Tassajara One Room School
1650 Finley Road
Pleasanton, CA 94588
Built in 1889, the one-room Tassajara Schoolhouse is located at 1650 Finley Road, east of Danville in Contra Costa County’s Tassajara Valley. Students from Tassajara Valley ranches attended this school from 1889 to 1946. The schoolhouse was the second Tassajara grammar school, built when the student population outgrew a smaller structure. On January 12, 1889, ten out of ten Tassajara School District voters approved the sale of bonds amounting to $1700 to purchase a lot, build, and furnish a school. Peter Anderson was paid $200 for an acre of his ranch land on Finley Road. The Livermore Echo Newspaper (March 14, 1889) reported that the contract for the new school was let to J. L. Weilbye of Sunol. In 1889, Richard D. Williams was the teacher, and 41 students attended that August. They learned mental arithmetic, reading, geography, spelling and writing. A public high school in downtown Danville opened in 1910 and some of the students traveled into town for higher education, joining grammar school graduates from Sycamore Valley, San Ramon, and Danville schools. In 1946 Tassajara School enrollment shrank to 11 after two large families moved away. Several parents thought that students could get a better education by going to a more modern school. That year the school closed, and students and teacher Gertrude Arendt went to Danville for elementary school. The abandoned school fell on hard times. The bell disappeared, windows were broken and Washington’s picture was stolen.
It was later deeded to the Tassajara Fire District (TFD) for restoration and general upkeep. The schoolhouse is where all TFD board meetings and events were held. The schoolhouse became a very important part of the TFD because it was a place where fire department personnel and the community came together. So the people in the Tassajara community organized to restore and care for the schoolhouse, replacing the foundation and roof and putting in new wiring and floors. They created the Tassajara-Highland Improvement Association in 1970, and In 1990, when the TFD consolidated with the San Ramon Valley Fire Protection District, the schoolhouse became the responsibility of the SRVFPD and the citizens it serves. An annual picnic at the school included a barbecue, raffles, auctions, games, and recruitment for volunteers. Funds were raised for the restoration. Today the schoolhouse is in excellent shape because of the efforts of the Tassajara and San Ramon Valley Fire Districts and the supportive Tassajara Valley community. The San Ramon Valley Fire Protection District installed a flagpole on the original site. A historic plaque was placed by the San Ramon Valley Historical Society in 1999.

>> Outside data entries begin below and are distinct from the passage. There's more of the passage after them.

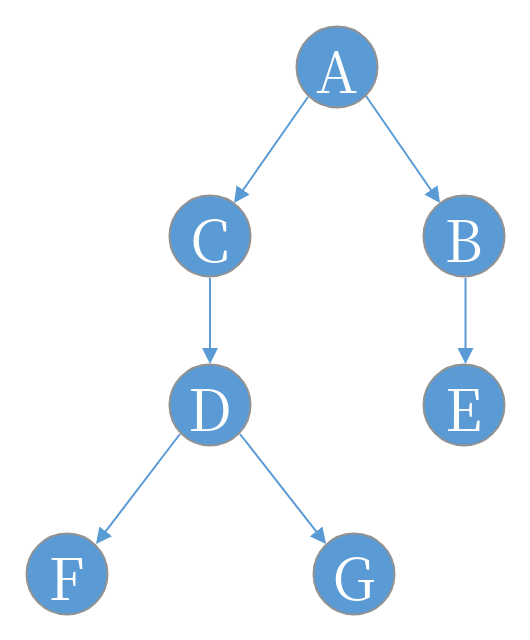
<!DOCTYPE html>
<html lang="en">
<head>
<meta charset="utf-8">
<title>Tree diagram</title>
<style>
  :root {
    --paper: #ffffff;
    --node-fill: #5b9bd5;
    --node-border: #929292;
    --node-text: #ffffff;
    --edge: #5b9bd5;
    --node-size: 83px;
  }
  * { box-sizing: border-box; }
  html, body { margin: 0; overflow: hidden; background: var(--paper); }
  .tree {
    position: relative;
    width: 530px;
    height: 640px;
    overflow: hidden;
    background: var(--paper);
  }
  .edges { position: absolute; inset: 0; display: block; }
  .edges line { stroke: var(--edge); stroke-width: 2; marker-end: url(#arrowhead); }
  .edges polygon { fill: var(--edge); }
  .node {
    position: absolute;
    left: var(--x);
    top: var(--y);
    display: flex;
    align-items: center;
    justify-content: center;
    width: var(--node-size);
    height: var(--node-size);
    padding-top: 2px;
    transform: translate(-50%, -50%);
    border: 2px solid var(--node-border);
    border-radius: 50%;
    background: var(--node-fill);
    color: var(--node-text);
    font: 300 57px/1 "Noto Serif CJK SC", "Noto Serif CJK JP", "Noto Serif", serif;
  }
</style>
</head>
<body>
<main class="tree">
  <svg class="edges" width="530" height="640" viewBox="0 0 530 640" aria-hidden="true">
    <defs>
      <marker id="arrowhead" markerUnits="userSpaceOnUse" markerWidth="16" markerHeight="16" refX="1" refY="8" orient="auto">
        <polygon points="0,0 16,8 0,16"/>
      </marker>
    </defs>
    <line x1="308" y1="97" x2="242.6" y2="190.7"/>
    <line x1="366" y1="96" x2="431.5" y2="190.7"/>
    <line x1="210" y1="278" x2="210" y2="349"/>
    <line x1="465.5" y1="278" x2="465.5" y2="349"/>
    <line x1="180" y1="434" x2="105.1" y2="532.1"/>
    <line x1="240" y1="434" x2="316.8" y2="532.2"/>
  </svg>
  <div class="node" style="--x:336.5px; --y:66.5px">A</div>
  <div class="node" style="--x:463.5px; --y:235.5px">B</div>
  <div class="node" style="--x:210px; --y:235.5px">C</div>
  <div class="node" style="--x:210px; --y:404.5px">D</div>
  <div class="node" style="--x:463.5px; --y:404.5px">E</div>
  <div class="node" style="--x:66.5px; --y:573.5px">F</div>
  <div class="node" style="--x:353.5px; --y:573.5px">G</div>
</main>
</body>
</html>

For over 100 years the schoolhouse has been an important feature of the Tassajara Valley. It was a school, first and foremost. But it has also been used for graduations, dances, 4-H and fire board meetings, church services, picnics, and a polling place. The restored Tassajara School stands as a tribute to the caring community which worked to save it. The San Ramon Valley Fire Protection District and Contra Costa County transferred the stewardship of the ‘One Room Schoolhouse’ to the Museum of the San Ramon Valley in October 2012. This regional treasure is now owned by the Valley’s organization dedicated to preserving local history. Today, the Museum of the San Ramon Valley uses this “living museum” to present the third grade one-room school program to 2,500 students each spring. The One-room Schoolhouse Program aims to help students compare and contrast today’s classroom with that of a one-room school including an understanding and appreciation of our rural school heritage. The location has picnic tables surrounded by large walnut trees in an idyllic setting ensuring a memorable picnic, tour or visit. A belfry with bell, old outhouses, a restored stable and a new redwood water tower complete the picture. Tassajara One Room School was added to the National Register of Historic Places and is eligible for the National Register under Criterion A for its role in education and social history in rural Contra Costa County’s Tassajara Valley, at the local level of significance. Period of significance is from 1889, the date of construction, until 1946 when the building ceased operation as a school.